The list of inbound links on Google Webmaster Tools is generally much larger than the list of inbound links that can be discovered using the link:somewebsite.com search query on Google itself. Google is tight lipped about the discrepancy. The list on Google Webmaster Tools includes nofollow links that do not convey search engine optimization authority to the linked site. On the other hand, the list of links generated with a link:somewebsite.com type query are deemed by Google to be "important" links in a controversial way. Google Webmaster Tools, as well as the Google index, seems to routinely ignore link spam.
Google Webmaster Tool versus Google Analytics
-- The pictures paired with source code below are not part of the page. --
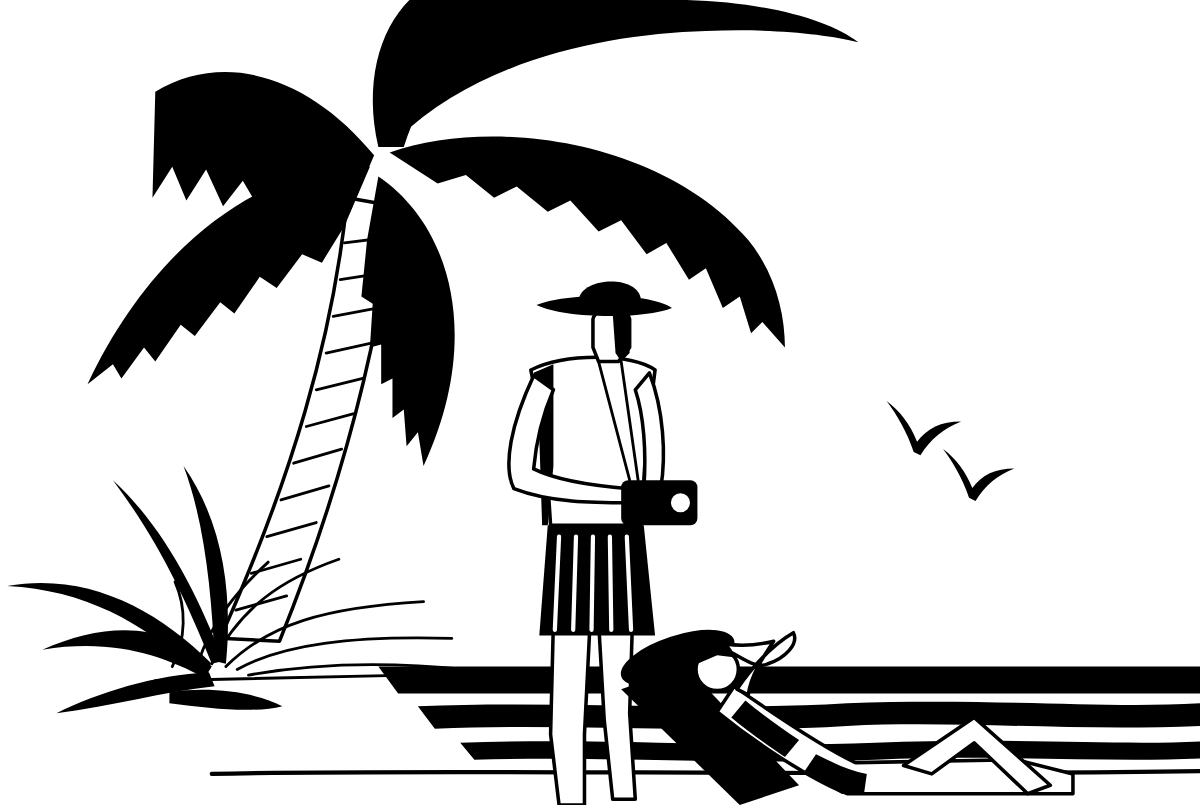
<!DOCTYPE html>
<html lang="en">
<head>
<meta charset="utf-8">
<title>Beach Holiday</title>
<style>
  :root {
    --ink: #000000;
    --paper: #ffffff;
  }
  html, body {
    margin: 0;
    padding: 0;
    width: 1200px;
    height: 805px;
    overflow: hidden;
    background: var(--paper);
  }
  .beach-scene {
    display: block;
    width: 1200px;
    height: 805px;
  }
  .ink { fill: var(--ink); }
  .paper-outline { fill: var(--paper); stroke: var(--ink); stroke-width: 2.5; stroke-linejoin: round; }
  .ink-line { fill: none; stroke: var(--ink); stroke-width: 3; stroke-linecap: round; }
  .thin-line { fill: none; stroke: var(--ink); stroke-width: 2; stroke-linecap: round; }
  .paper-line { fill: none; stroke: var(--paper); stroke-width: 3; stroke-linecap: round; }
</style>
</head>
<body>
<svg class="beach-scene" viewBox="0 0 850 570" preserveAspectRatio="none" role="img" aria-label="Tropical beach with a palm tree, a man with a camera in a grass skirt, and a woman sunbathing">
  <defs>
    <path id="gull" d="M0,0 C8,6 14,14 18,24 C24,16 32,12 44,12 C34,16 26,22 20,32 L16,30 C12,18 6,8 0,0Z"/>
  </defs>

  <g id="sea-waves" class="ink">
    <path d="M268,472 L850,472 L850,491 L282,491Z"/>
    <path d="M296,500 C400,496 500,504 600,498 C700,494 780,502 850,498 L850,514 C760,518 680,510 600,514 C500,520 400,512 308,516Z"/>
    <path d="M326,526 C430,522 520,530 620,526 C720,522 790,528 850,525 L850,537 C780,540 700,534 620,538 C520,542 430,535 336,538Z"/>
  </g>
  <path class="ink-line" d="M150,548 C300,544 600,550 850,546"/>

  <g id="palm-tree">
    <path class="paper-outline" d="M246,140 C236,240 206,340 156,452 L198,454 C240,350 268,245 280,146Z"/>
    <g class="thin-line">
      <path d="M244,172 L276,168"/><path d="M241,198 L273,193"/>
      <path d="M236,224 L268,218"/><path d="M231,250 L263,243"/>
      <path d="M224,276 L257,268"/><path d="M217,302 L250,293"/>
      <path d="M208,328 L242,318"/><path d="M199,354 L233,344"/>
      <path d="M189,380 L224,370"/><path d="M178,406 L213,396"/>
      <path d="M167,432 L203,422"/>
    </g>
    <g id="palm-fronds" class="ink">
      <path d="M262,118 C190,115 110,170 62,272 L80,258 L86,268 L102,246 L110,256 L128,230 L138,238 L156,214 L166,222 L184,196 L196,204 L214,180 L228,186 L244,160Z"/>
      <path d="M265,110 C220,55 160,35 110,65 L108,140 L122,118 L132,142 L146,120 L158,146 L172,128 L186,152 L200,134 L214,156 L230,140 L248,150Z"/>
      <path d="M268,104 C258,60 268,22 290,0 L352,0 C322,30 300,62 286,104Z"/>
      <path d="M282,98 C340,42 430,24 500,22 C545,20 585,24 608,30 C585,12 530,-2 460,0 L340,0 C318,32 296,62 278,98Z"/>
      <path d="M276,108 C350,82 470,100 530,170 C548,192 556,220 556,246 L540,228 L532,236 L524,210 L512,218 L500,190 L488,198 L472,172 L458,180 L440,156 L424,164 L404,142 L388,150 L366,132 L350,140 L330,124 L310,130Z"/>
      <path d="M268,125 C320,160 342,240 300,330 L296,306 L288,316 L286,290 L278,296 L278,268 L270,272 L270,244 L262,246 L264,215 L256,210 L260,170Z"/>
    </g>
  </g>

  <g id="beach-bush" class="ink">
    <path d="M150,470 C110,430 60,405 5,415 C60,418 100,440 140,476Z"/>
    <path d="M150,472 C120,440 75,440 30,460 C80,452 115,464 145,480Z"/>
    <path d="M150,470 C130,420 110,380 80,340 C115,372 140,420 158,468Z"/>
    <path d="M152,468 C150,420 145,370 130,330 C158,370 165,420 160,470Z"/>
    <path d="M148,476 C110,478 70,490 40,505 C80,500 115,490 152,486Z"/>
    <path d="M120,490 C150,486 180,490 200,500 C180,505 150,502 120,498Z"/>
  </g>

  <g id="beach-grass" class="thin-line">
    <path d="M150,470 C170,430 200,410 240,396"/>
    <path d="M160,472 C190,442 230,430 300,426"/>
    <path d="M168,474 C200,456 250,450 320,452"/>
    <path d="M140,470 C150,440 168,418 190,398"/>
    <path d="M122,472 C132,452 132,430 124,412"/>
    <path d="M176,478 C220,470 270,468 330,474"/>
    <path d="M110,482 L290,478"/>
  </g>

  <g id="photographer">
    <path class="paper-outline" d="M392,440 L390,520 L396,570 L414,570 L414,520 L418,440Z"/>
    <path class="paper-outline" d="M424,440 L428,510 L434,566 L450,566 L446,505 L448,440Z"/>
    <path class="paper-outline" d="M376,262 C400,250 448,250 464,262 L458,310 L454,372 L390,372 L386,310Z"/>
    <path class="ink" d="M378,264 L392,258 L392,330 L388,372 L384,372 L382,310Z"/>
    <path class="paper-outline" d="M378,266 C362,300 356,330 364,346 C390,356 420,356 446,356 L446,346 C420,344 394,340 378,332 C380,310 386,290 392,276Z"/>
    <path class="paper-outline" d="M460,264 C470,290 472,322 468,346 L456,346 C458,320 456,294 450,276Z"/>
    <path class="paper-outline" d="M420,226 C422,216 444,216 446,226 L446,246 L438,256 L424,256 L420,246Z"/>
    <path class="ink" d="M434,222 L446,222 L446,250 L440,256 L436,250Z"/>
    <path class="ink" d="M410,212 C412,196 452,194 454,212 L452,214 L412,214Z"/>
    <path class="ink" d="M380,216 C400,208 456,206 476,218 C456,226 400,226 380,216Z"/>
    <path class="thin-line" d="M424,256 L446,340 M440,256 L452,340"/>
    <rect class="ink" x="440" y="340" width="54" height="32" rx="5"/>
    <circle class="paper-outline" cx="482" cy="356" r="8"/>
    <path class="ink" d="M388,372 L456,372 L464,450 L382,450Z"/>
    <g class="paper-line">
      <path d="M396,380 L393,446"/><path d="M408,380 L406,446"/>
      <path d="M420,380 L419,446"/><path d="M432,380 L433,446"/>
      <path d="M444,380 L447,446"/>
    </g>
  </g>

  <g id="sunbather">
    <path class="ink" d="M440,488 L486,472 L566,556 L524,570Z"/>
    <ellipse class="ink" cx="480" cy="466" rx="42" ry="16" transform="rotate(-18 480 466)"/>
    <path class="paper-outline" d="M520,486 C540,500 580,528 606,540 L720,538 L760,548 L760,562 L600,562 C570,550 530,522 508,504Z"/>
    <path class="paper-outline" d="M640,542 L690,508 L744,556 L728,562 L690,526 L660,548Z"/>
    <path class="ink" d="M528,496 C540,506 554,516 566,524 L556,536 C544,528 530,518 518,508Z"/>
    <path class="ink" d="M578,534 C590,540 602,546 614,548 L612,562 L596,562 C586,556 578,550 570,546Z"/>
    <circle class="paper-outline" cx="508" cy="474" r="15"/>
    <path class="ink" d="M494,470 C494,454 520,452 524,466 L508,464Z"/>
    <path class="paper-outline" d="M522,488 C536,468 548,456 562,448 C566,456 556,466 544,470 C536,474 526,466 518,462 L514,456 C528,458 540,456 548,454 C540,466 532,478 530,492Z"/>
  </g>

  <g id="gulls" class="ink">
    <use href="#gull" transform="translate(628,284) scale(1.2)"/>
    <use href="#gull" transform="translate(668,318) scale(1.15)"/>
  </g>
</svg>
</body>
</html>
Google Webmaster Tool shows traffic for each keyword separately; it gives more information about website performance according to Google search query. This tool does not cover search results from other search engines, such as Bing, Yahoo, or Baidu.
Google Analytics shows total traffic for a website, such as clicks to one's site, regardless of where they came from and what search terms were used. It shows whatever search terms brought up one's site in the listings. While their keywords might be there too, many may be specific terms or long-tail search terms. There are probably even search terms where Google offered one's site even though they don't see a perfect match. If Google thinks the searcher meant something else, maybe they displayed one's site for that word or term as a suitable match even though that word is not listed in Webmaster Tools as even being on one's site.
- "Official Google Webmaster Central Blog". Webmaster Central Blog. Google. 2010-02-16. Retrieved 2010-02-16.
- "Official Google Webmaster Central Help Forum". Webmaster Central Help Forum. Google. 2010-02-16. Retrieved 2010-02-16.